◆ **What you should do**: Scan the records below. Copy every line in which the word "size" appears.
══ Records provided
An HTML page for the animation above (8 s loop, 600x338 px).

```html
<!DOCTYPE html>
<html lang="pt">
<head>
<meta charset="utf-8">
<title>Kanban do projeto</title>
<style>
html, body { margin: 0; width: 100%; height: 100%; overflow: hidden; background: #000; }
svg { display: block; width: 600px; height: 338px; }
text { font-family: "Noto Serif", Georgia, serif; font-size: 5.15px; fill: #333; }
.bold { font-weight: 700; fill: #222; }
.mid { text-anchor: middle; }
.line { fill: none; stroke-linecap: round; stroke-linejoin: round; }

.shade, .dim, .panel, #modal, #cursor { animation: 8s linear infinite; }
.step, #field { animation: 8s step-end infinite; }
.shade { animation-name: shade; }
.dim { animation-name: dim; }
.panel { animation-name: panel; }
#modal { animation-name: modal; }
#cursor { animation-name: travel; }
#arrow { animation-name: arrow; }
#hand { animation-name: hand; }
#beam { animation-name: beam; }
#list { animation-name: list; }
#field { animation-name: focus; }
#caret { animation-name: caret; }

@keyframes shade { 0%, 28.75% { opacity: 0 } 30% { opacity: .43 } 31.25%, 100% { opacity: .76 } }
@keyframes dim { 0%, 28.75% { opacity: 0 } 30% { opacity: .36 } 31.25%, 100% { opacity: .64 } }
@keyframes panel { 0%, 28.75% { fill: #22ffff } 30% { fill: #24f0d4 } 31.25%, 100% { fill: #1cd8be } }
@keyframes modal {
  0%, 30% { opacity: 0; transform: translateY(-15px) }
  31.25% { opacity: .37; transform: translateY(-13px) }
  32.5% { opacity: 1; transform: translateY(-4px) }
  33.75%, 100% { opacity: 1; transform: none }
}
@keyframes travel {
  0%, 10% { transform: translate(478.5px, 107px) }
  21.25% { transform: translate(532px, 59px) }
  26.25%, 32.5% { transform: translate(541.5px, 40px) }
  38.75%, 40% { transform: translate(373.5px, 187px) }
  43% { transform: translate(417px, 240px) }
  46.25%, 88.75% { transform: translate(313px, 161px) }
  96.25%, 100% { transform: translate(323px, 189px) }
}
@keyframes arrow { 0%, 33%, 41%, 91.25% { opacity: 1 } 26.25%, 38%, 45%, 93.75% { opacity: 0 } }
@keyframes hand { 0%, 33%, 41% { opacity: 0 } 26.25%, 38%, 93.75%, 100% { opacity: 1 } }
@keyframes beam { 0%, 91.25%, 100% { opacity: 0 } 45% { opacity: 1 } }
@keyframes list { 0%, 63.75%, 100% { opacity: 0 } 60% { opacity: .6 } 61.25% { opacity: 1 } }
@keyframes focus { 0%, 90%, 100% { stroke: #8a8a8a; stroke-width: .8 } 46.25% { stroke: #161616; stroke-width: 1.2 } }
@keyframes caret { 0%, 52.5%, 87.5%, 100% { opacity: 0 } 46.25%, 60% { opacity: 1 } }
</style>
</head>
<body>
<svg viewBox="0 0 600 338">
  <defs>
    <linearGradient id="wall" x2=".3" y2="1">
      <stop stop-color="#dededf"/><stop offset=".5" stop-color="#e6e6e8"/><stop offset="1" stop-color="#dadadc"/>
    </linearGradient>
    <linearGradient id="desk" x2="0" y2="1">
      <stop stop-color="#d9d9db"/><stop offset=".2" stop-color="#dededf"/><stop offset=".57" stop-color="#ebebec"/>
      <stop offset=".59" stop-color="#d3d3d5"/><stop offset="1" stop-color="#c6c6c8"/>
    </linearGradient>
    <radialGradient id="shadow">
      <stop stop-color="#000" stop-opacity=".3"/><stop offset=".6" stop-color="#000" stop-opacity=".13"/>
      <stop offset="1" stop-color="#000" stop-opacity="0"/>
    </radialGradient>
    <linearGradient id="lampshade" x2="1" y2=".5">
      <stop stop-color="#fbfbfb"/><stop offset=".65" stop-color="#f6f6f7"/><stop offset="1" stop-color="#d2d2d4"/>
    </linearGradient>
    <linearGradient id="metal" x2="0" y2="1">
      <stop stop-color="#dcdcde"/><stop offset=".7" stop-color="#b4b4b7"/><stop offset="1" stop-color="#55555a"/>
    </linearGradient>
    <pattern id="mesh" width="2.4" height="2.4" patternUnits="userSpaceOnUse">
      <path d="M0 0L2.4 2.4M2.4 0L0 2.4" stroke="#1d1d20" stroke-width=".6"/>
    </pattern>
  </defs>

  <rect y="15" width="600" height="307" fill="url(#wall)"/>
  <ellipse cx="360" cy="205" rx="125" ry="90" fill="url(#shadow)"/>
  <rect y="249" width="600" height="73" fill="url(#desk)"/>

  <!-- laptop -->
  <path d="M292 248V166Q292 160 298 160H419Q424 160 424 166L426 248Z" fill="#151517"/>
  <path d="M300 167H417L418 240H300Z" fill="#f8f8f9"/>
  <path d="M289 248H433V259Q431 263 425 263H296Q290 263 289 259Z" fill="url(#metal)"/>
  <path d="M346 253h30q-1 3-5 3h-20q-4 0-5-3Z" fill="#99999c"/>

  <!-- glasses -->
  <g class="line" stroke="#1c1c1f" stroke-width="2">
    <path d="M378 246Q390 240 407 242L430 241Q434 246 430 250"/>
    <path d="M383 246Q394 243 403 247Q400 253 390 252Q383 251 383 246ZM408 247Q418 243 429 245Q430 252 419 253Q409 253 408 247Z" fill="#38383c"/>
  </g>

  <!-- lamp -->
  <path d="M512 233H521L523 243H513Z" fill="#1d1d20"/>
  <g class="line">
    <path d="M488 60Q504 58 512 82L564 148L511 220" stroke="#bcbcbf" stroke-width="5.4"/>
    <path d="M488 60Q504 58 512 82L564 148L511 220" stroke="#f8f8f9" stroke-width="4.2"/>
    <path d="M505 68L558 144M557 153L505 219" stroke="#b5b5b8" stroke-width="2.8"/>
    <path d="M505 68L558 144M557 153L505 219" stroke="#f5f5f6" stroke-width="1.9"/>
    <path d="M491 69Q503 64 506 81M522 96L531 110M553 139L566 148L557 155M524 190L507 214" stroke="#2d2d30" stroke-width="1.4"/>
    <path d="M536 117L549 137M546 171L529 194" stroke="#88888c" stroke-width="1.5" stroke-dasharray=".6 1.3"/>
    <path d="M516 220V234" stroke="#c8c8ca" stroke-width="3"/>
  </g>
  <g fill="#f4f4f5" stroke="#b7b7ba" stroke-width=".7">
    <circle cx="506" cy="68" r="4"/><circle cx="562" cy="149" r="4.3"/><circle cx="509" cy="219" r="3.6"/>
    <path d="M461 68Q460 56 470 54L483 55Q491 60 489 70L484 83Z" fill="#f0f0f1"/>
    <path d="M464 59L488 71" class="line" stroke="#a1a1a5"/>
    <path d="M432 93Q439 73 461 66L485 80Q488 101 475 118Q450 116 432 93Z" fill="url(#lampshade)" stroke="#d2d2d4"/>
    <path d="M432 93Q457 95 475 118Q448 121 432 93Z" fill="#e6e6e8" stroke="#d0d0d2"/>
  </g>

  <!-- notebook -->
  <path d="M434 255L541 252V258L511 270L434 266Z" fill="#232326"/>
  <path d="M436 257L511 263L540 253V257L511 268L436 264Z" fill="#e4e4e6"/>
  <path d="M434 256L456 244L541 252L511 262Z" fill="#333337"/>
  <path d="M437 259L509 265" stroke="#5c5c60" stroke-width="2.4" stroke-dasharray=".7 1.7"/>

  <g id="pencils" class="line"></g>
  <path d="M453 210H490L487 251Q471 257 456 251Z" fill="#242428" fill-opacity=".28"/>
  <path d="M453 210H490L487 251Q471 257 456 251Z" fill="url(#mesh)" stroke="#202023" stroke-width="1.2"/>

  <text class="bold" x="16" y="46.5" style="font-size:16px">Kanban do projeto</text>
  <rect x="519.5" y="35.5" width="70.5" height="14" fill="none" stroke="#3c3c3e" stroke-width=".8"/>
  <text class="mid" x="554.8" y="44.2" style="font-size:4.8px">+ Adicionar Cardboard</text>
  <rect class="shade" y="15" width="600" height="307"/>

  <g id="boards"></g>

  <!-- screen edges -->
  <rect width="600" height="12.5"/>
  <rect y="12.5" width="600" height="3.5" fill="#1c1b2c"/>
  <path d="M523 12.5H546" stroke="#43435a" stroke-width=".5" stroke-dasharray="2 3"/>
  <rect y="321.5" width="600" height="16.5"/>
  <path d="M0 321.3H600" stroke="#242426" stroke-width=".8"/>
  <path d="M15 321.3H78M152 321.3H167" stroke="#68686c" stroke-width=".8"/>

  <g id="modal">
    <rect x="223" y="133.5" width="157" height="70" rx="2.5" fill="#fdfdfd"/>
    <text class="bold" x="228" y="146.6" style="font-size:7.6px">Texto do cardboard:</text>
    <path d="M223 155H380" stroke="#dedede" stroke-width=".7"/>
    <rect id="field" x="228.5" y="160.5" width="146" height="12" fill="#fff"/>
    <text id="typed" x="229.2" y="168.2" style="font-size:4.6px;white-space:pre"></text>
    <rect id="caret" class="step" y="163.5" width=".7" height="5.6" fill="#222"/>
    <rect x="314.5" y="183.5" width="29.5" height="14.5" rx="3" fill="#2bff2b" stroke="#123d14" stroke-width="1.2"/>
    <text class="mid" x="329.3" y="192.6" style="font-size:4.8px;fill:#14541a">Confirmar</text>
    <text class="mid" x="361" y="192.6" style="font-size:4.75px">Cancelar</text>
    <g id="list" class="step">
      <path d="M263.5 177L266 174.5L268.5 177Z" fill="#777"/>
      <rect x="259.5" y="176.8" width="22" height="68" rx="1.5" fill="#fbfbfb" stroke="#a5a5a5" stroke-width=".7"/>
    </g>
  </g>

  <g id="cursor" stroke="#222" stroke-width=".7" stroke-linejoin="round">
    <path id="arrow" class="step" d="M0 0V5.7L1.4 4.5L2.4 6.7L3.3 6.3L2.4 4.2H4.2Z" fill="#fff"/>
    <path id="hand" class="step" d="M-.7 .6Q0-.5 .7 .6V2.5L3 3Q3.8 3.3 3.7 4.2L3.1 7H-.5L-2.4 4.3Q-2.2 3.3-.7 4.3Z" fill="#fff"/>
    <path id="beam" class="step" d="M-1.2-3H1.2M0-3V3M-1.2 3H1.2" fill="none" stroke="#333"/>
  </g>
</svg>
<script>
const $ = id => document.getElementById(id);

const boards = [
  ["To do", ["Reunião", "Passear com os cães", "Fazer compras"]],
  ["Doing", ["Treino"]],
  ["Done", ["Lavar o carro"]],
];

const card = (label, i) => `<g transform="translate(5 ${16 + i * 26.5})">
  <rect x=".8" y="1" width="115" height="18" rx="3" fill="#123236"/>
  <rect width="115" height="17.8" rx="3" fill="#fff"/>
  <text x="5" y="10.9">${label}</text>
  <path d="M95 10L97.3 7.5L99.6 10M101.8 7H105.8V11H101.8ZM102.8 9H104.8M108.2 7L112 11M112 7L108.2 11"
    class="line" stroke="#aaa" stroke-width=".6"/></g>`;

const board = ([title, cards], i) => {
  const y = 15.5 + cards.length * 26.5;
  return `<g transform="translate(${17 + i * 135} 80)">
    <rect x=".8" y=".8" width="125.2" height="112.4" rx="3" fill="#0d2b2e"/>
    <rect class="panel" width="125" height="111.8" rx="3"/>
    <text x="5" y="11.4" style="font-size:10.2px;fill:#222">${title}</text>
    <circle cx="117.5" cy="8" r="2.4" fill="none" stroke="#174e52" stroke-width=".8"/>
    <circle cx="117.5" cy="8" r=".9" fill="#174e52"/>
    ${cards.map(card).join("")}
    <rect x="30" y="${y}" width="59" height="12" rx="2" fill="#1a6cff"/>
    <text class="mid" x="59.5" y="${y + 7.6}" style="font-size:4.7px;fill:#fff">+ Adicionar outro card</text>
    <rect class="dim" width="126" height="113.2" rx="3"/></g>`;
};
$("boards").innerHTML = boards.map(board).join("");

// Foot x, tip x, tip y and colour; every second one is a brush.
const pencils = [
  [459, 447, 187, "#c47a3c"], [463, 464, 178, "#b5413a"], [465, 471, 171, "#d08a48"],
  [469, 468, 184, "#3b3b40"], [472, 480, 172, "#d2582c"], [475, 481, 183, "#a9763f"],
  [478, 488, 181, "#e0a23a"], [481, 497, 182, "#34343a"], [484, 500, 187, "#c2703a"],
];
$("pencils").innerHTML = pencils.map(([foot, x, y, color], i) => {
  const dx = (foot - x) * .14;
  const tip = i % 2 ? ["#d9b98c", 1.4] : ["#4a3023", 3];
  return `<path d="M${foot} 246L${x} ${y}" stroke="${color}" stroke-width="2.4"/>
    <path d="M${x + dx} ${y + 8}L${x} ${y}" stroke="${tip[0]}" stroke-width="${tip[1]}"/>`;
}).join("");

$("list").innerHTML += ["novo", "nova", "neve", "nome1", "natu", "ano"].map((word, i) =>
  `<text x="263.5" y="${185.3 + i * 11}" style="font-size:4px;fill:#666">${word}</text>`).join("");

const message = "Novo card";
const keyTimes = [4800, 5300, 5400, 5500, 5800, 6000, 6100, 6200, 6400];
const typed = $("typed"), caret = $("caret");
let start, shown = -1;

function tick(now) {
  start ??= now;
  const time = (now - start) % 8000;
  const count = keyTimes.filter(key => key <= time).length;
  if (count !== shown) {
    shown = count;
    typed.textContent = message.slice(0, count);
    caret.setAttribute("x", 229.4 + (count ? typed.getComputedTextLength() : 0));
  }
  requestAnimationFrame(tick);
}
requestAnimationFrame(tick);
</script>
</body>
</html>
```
════
◆ **Result of this exercise**:
text { font-family: "Noto Serif", Georgia, serif; font-size: 5.15px; fill: #333; }
  <text class="bold" x="16" y="46.5" style="font-size:16px">Kanban do projeto</text>
  <text class="mid" x="554.8" y="44.2" style="font-size:4.8px">+ Adicionar Cardboard</text>
    <text class="bold" x="228" y="146.6" style="font-size:7.6px">Texto do cardboard:</text>
    <text id="typed" x="229.2" y="168.2" style="font-size:4.6px;white-space:pre"></text>
    <text class="mid" x="329.3" y="192.6" style="font-size:4.8px;fill:#14541a">Confirmar</text>
    <text class="mid" x="361" y="192.6" style="font-size:4.75px">Cancelar</text>
    <text x="5" y="11.4" style="font-size:10.2px;fill:#222">${title}</text>
    <text class="mid" x="59.5" y="${y + 7.6}" style="font-size:4.7px;fill:#fff">+ Adicionar outro card</text>
  `<text x="263.5" y="${185.3 + i * 11}" style="font-size:4px;fill:#666">${word}</text>`).join("");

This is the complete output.